The purpose of this project is to study how a woman’s experience of conflict-related sexual violence affects her family members, and how access to programs impacts the survivors’ recovery and post-conflict family relations.
The definition of conflict-related sexual violence used in this project accords with the most recent definition developed by the United Nations Security Council that defines it as “rape, sexual slavery, forced prostitution, forced pregnancy, enforced sterilization and other forms of sexual violence of comparable gravity perpetrated against women, men, girls or boys that is linked, directly or indirectly (temporally, geographically or causally) to a conflict. This link may be evident in the profile of the perpetrator; the profile of the victim; in a climate of impunity or State collapse; in the cross-border dimensions; and/or in violations of the terms of a ceasefire agreement.”
Through a focus on the post-conflict regions of Northern Uganda, this project will explore how families of women survivors of conflict-related sexual violence are affected by the survivor’s experiences and evaluate how programs in Northern Uganda respond to the needs of survivors and their family members.

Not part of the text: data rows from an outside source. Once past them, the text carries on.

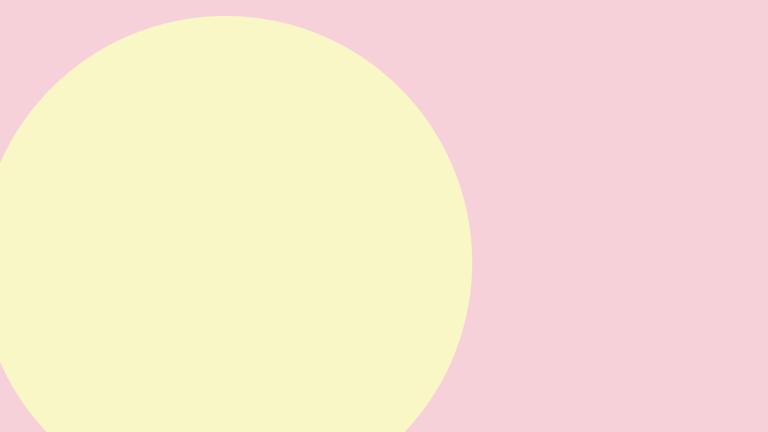
Reproduce this background procedurally as a Shadertoy shader.

```glsl
void mainImage(out vec4 fragColor, in vec2 fragCoord)
{
    // Canvas height is one unit
    vec2 uv = fragCoord / iResolution.y;
    float pixel = 1.0 / iResolution.y;

    vec3 pink = vec3(0.97, 0.82, 0.85);
    vec3 cream = vec3(0.98, 0.97, 0.78);

    // Large disc, cut off by the left and bottom edges
    float disc = length(uv - vec2(0.5223, 0.3924)) - 0.5706;
    float coverage = 1.0 - smoothstep(-0.75 * pixel, 0.75 * pixel, disc);

    fragColor = vec4(mix(pink, cream, coverage), 1.0);
}
```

This research project is led by Mahlet A. Woldetsadik, who is a doctoral fellow at the Pardee RAND Graduate School and an assistant policy analyst at the RAND Corporation in Santa Monica, California. She can be reached at firstname.lastname@example.org.